= Beginning of Section =
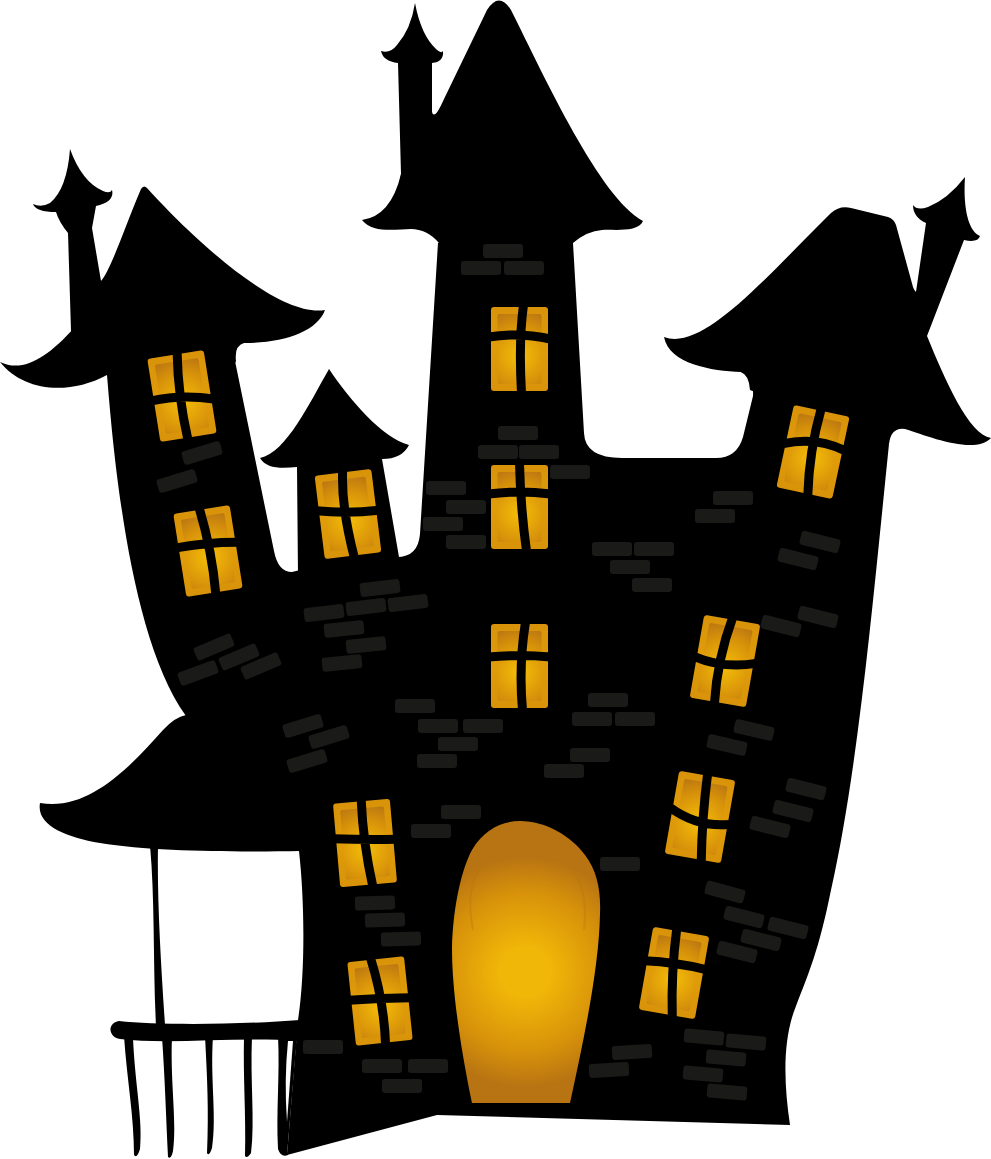
<!DOCTYPE html>
<html lang="en">
<head>
<meta charset="utf-8">
<title>Haunted house</title>
<style>
:root { --paper: #fff; --night: #000; --brick: #1a1a18; --glow: #f0b608; --amber: #d8930a; --rust: #b87412; }
html, body { margin: 0; background: var(--paper); overflow: hidden; }
svg { display: block; width: 991px; height: 1159px; }
.house { fill: var(--night); }
.bricks { fill: var(--brick); }
.bars path { fill: none; stroke: var(--night); stroke-width: 9; }
.core { stop-color: var(--glow); }
.mid { stop-color: var(--amber); }
.edge { stop-color: var(--rust); }
</style>
</head>
<body>
<svg viewBox="0 0 991 1159" role="img" aria-label="Crooked haunted house with glowing windows">
<defs>
  <radialGradient id="door-glow" gradientUnits="userSpaceOnUse" cx="525" cy="972" r="115">
    <stop class="core" offset="0.22"/><stop class="mid" offset="0.68"/><stop class="edge" offset="1"/>
  </radialGradient>
  <radialGradient id="pane-glow" gradientUnits="userSpaceOnUse" cx="0" cy="6" r="50">
    <stop class="core" offset="0.1"/><stop class="mid" offset="0.58"/><stop class="edge" offset="0.95"/>
  </radialGradient>
  <linearGradient id="frame-glow" x1="0" y1="0" x2="0" y2="1">
    <stop class="mid" offset="0"/><stop offset="0.5" stop-color="#e09c08"/><stop class="mid" offset="1"/>
  </linearGradient>
  <g id="window">
    <rect x="-28.5" y="-42" width="57" height="84" rx="3" fill="url(#frame-glow)"/>
    <rect x="-22" y="-35" width="44" height="70" rx="2" fill="url(#pane-glow)"/>
  </g>
  <rect id="brick" x="-20" y="-7" width="40" height="14" rx="3"/>
</defs>

<g class="house">
  <path id="left-chimney" d="M70 149Q82 182 103 191Q110 194 112 190Q115 202 96 206L92 228L101 281L110 345L71 340V331L68 233Q59 222 56 212Q36 212 33 204Q41 208 50 203Q67 189 70 149Z"/>
  <path id="left-roof" d="M101 281C110 272 126 224 141 189Q144 184 148 189C185 230 275 318 325 310C317 332 283 343 244 343Q234 346 236 361L220 400L120 400L107 375C68 396 23 391 0 362C23 373 47 358 74 328Z"/>
  <path id="middle-chimney" d="M415 3Q421 35 436 49Q441 54 443 51Q444 62 432 63V112Q434 120 443 103L450 200L399 190L401 174L398 63Q383 61 381 51Q390 54 397 45Q411 29 415 3Z"/>
  <path id="middle-roof" d="M433 116Q436 117 444 99L487 10Q499-9 511 10C545 78 600 198 643 221C638 233 613 229 602 230Q587 231 573 243H439Q427 229 411 229C397 229 373 234 362 220Q391 216 401 174Z"/>
  <path id="right-chimney" d="M965 177C963 207 968 231 980 236Q978 243 964 240L927 336L905 330L916 292L926 223Q913 217 913 205Q917 211 928 207Q948 199 965 177Z"/>
  <path id="right-roof" d="M664 337C703 352 766 277 831 213Q840 205 851 208L888 217Q894 219 896 225L913 287Q917 297 918 286L927 336C945 380 969 435 991 438C975 455 930 437 905 429Q891 427 889 444L750 390Q749 375 741 372C712 371 669 364 664 337Z"/>
  <path id="small-roof" d="M329 369C350 400 382 438 409 445Q402 459 382 459L399 557L298 575L297 467C279 469 266 468 260 458C286 453 310 402 329 369Z"/>
  <path id="walls" d="M107 375L120 340H236L235 361L274 551Q278 572 292 572L300 570L395 557Q418 558 420 534L438 243L470 230H545L573 243L584 433Q585 458 622 458H716Q737 458 743 437L753 396Q754 378 741 372L800 350L889 444C873 600 858 770 831 890C819 950 808 975 796 1006C782 1040 784 1085 790 1125L437 1115L287 1155L298 1020C305 975 305 905 299 851L186 716C130 638 114 460 107 375Z"/>
  <path id="porch-roof" d="M186 715Q175 717 163 730C126 772 86 811 40 803C36 825 65 837 100 843C155 852 240 852 300 851L340 750Z"/>
  <g id="porch">
    <path d="M150 845L158 846C157 900 161 965 165 1025L156 1026C153 965 155 900 150 845Z"/>
    <path d="M119 1021C155 1025 235 1025 300 1020L298 1041C240 1036 171 1045 120 1039C108 1037 107 1023 119 1021Z"/>
    <path d="M124 1036L133 1038C135 1085 143 1120 140 1149Q137 1159 134 1155C134 1116 127 1080 124 1036Z"/>
    <path d="M162 1037H172C170 1082 177 1120 173 1151Q171 1160 168 1157C166 1116 165 1080 162 1037Z"/>
    <path d="M205 1036H213C210 1080 217 1116 212 1148Q209 1157 207 1153C209 1110 207 1075 205 1036Z"/>
    <path d="M244 1036H252C250 1082 255 1120 251 1153Q247 1159 245 1156C246 1112 243 1080 244 1036Z"/>
    <path d="M278 1036H288L285 1138L288 1155Q281 1158 278 1149C276 1110 280 1075 278 1036Z"/>
    <path d="M285 1036H297L287 1155H283Z"/>
  </g>
  <path id="porch-gap" fill="var(--paper)" d="M293 1041L287 1122Q284 1080 288 1041Z"/>
</g>

<g class="bricks">
  <use href="#brick" x="503" y="251"/><use href="#brick" x="481" y="268"/><use href="#brick" x="524" y="268"/>
  <use href="#brick" x="518" y="433"/><use href="#brick" x="498" y="452"/><use href="#brick" x="539" y="452"/><use href="#brick" x="570" y="472"/>
  <use href="#brick" x="446" y="488"/><use href="#brick" x="466" y="507"/><use href="#brick" x="443" y="524"/><use href="#brick" x="466" y="542"/>
  <use href="#brick" x="733" y="498"/><use href="#brick" x="715" y="516"/>
  <use href="#brick" x="612" y="549"/><use href="#brick" x="654" y="549"/><use href="#brick" x="630" y="567"/><use href="#brick" x="652" y="585"/>
  <use href="#brick" x="608" y="700"/><use href="#brick" x="592" y="719"/><use href="#brick" x="635" y="719"/>
  <use href="#brick" x="590" y="755"/><use href="#brick" x="564" y="771"/>
  <use href="#brick" x="415" y="706"/><use href="#brick" x="438" y="726"/><use href="#brick" x="483" y="726"/><use href="#brick" x="458" y="744"/><use href="#brick" x="437" y="761"/>
  <use href="#brick" x="461" y="812"/><use href="#brick" x="431" y="831"/><use href="#brick" x="620" y="864"/>
  <use href="#brick" x="323" y="1047"/><use href="#brick" x="382" y="1066"/><use href="#brick" x="428" y="1066"/><use href="#brick" x="402" y="1086"/>
  <use href="#brick" transform="translate(202 453) rotate(-17)"/><use href="#brick" transform="translate(177 481) rotate(-17)"/>
  <use href="#brick" transform="translate(214 647) rotate(-23)"/><use href="#brick" transform="translate(239 657) rotate(-23)"/><use href="#brick" transform="translate(198 673) rotate(-20)"/><use href="#brick" transform="translate(261 666) rotate(-23)"/>
  <use href="#brick" transform="translate(380 588) rotate(-7)"/><use href="#brick" transform="translate(324 613) rotate(-7)"/><use href="#brick" transform="translate(366 607) rotate(-7)"/><use href="#brick" transform="translate(408 603) rotate(-7)"/>
  <use href="#brick" transform="translate(344 629) rotate(-6)"/><use href="#brick" transform="translate(366 645) rotate(-6)"/><use href="#brick" transform="translate(342 663) rotate(-6)"/>
  <use href="#brick" transform="translate(303 726) rotate(-17)"/><use href="#brick" transform="translate(329 737) rotate(-17)"/><use href="#brick" transform="translate(307 761) rotate(-17)"/>
  <use href="#brick" transform="translate(375 903) rotate(-2)"/><use href="#brick" transform="translate(385 920) rotate(-2)"/><use href="#brick" transform="translate(401 939) rotate(-2)"/>
  <use href="#brick" transform="translate(820 542) rotate(14)"/><use href="#brick" transform="translate(798 559) rotate(14)"/>
  <use href="#brick" transform="translate(818 617) rotate(14)"/><use href="#brick" transform="translate(781 626) rotate(14)"/>
  <use href="#brick" transform="translate(754 730) rotate(13)"/><use href="#brick" transform="translate(727 745) rotate(13)"/>
  <use href="#brick" transform="translate(806 789) rotate(14)"/><use href="#brick" transform="translate(793 811) rotate(14)"/><use href="#brick" transform="translate(770 827) rotate(14)"/>
  <use href="#brick" transform="translate(725 892) rotate(15)"/><use href="#brick" transform="translate(744 917) rotate(14)"/><use href="#brick" transform="translate(788 928) rotate(14)"/><use href="#brick" transform="translate(761 940) rotate(14)"/><use href="#brick" transform="translate(737 952) rotate(14)"/>
  <use href="#brick" transform="translate(704 1037) rotate(5)"/><use href="#brick" transform="translate(746 1042) rotate(5)"/><use href="#brick" transform="translate(726 1058) rotate(5)"/><use href="#brick" transform="translate(703 1074) rotate(5)"/><use href="#brick" transform="translate(727 1092) rotate(5)"/>
  <use href="#brick" transform="translate(632 1052) rotate(-3)"/><use href="#brick" transform="translate(609 1070) rotate(-3)"/>
</g>

<g class="bars">
  <g transform="translate(182 396) rotate(-9)"><use href="#window"/><path d="M2-44Q-4 0-1 44M-31 0Q0-2 31 8"/></g>
  <g transform="translate(208 551) rotate(-9)"><use href="#window"/><path d="M-2-44Q4 0 1 44M-31-8Q0-9 31-4"/></g>
  <g transform="translate(348 514) rotate(-7)"><use href="#window"/><path d="M0-44Q-6-8 1 44M-31-7Q0 0 31 0"/></g>
  <g transform="translate(519.500 349)"><use href="#window"/><path d="M4-44Q-1-8 2 44M-31-12Q0-17 31-10"/></g>
  <g transform="translate(519.500 507)"><use href="#window"/><path d="M0-44Q1 0 7 44M-31-13Q0-17 31-13"/></g>
  <g transform="translate(519.500 666)"><use href="#window"/><path d="M6-44Q-1 0 3 44M-31-9Q0-12 31-9"/></g>
  <g transform="translate(813 452) rotate(12)"><use href="#window"/><path d="M-1-44Q-4 0 4 44M-31-2Q0-16 31-8"/></g>
  <g transform="translate(725 661) rotate(10)"><use href="#window"/><path d="M0-44Q-8 0-3 44M-31 1Q0 8 31-3"/></g>
  <g transform="translate(700 817) rotate(10)"><use href="#window"/><path d="M0-44Q2 0 9 44M-31-4Q0 11 31 2"/></g>
  <g transform="translate(674 973) rotate(10)"><use href="#window"/><path d="M-5-44Q-3 0 6 44M-31-7Q0-11 31-9"/></g>
  <g transform="translate(365 843) rotate(-5)"><use href="#window"/><path d="M0-44Q-2 0 4 44M-31-7Q0-3 31-1"/></g>
  <g transform="translate(380 1001) rotate(-6)"><use href="#window"/><path d="M-5-44Q4 0 1 44M-31-4Q0-3 31 0"/></g>
</g>

<path id="door" fill="url(#door-glow)" d="M472 1103C460 1045 452 990 452 948C453 906 462 868 472 850C484 829 503 821 520 821C546 821 571 836 585 855C597 871 601 890 600 914C599 965 586 1030 570 1103Z"/>
<path fill="none" stroke="var(--rust)" stroke-width="2" opacity="0.35" d="M473 930Q465 890 480 868M584 930Q589 888 569 866"/>
</svg>
</body>
</html>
= End of Section =
● **TO DO**:
Identify every line above with the string "fill" in it. Copy those lines.

● **OUTPUT OF THE EXERCISE**:
.house { fill: var(--night); }
.bricks { fill: var(--brick); }
.bars path { fill: none; stroke: var(--night); stroke-width: 9; }
    <rect x="-28.5" y="-42" width="57" height="84" rx="3" fill="url(#frame-glow)"/>
    <rect x="-22" y="-35" width="44" height="70" rx="2" fill="url(#pane-glow)"/>
  <path id="porch-gap" fill="var(--paper)" d="M293 1041L287 1122Q284 1080 288 1041Z"/>
<path id="door" fill="url(#door-glow)" d="M472 1103C460 1045 452 990 452 948C453 906 462 868 472 850C484 829 503 821 520 821C546 821 571 836 585 855C597 871 601 890 600 914C599 965 586 1030 570 1103Z"/>
<path fill="none" stroke="var(--rust)" stroke-width="2" opacity="0.35" d="M473 930Q465 890 480 868M584 930Q589 888 569 866"/>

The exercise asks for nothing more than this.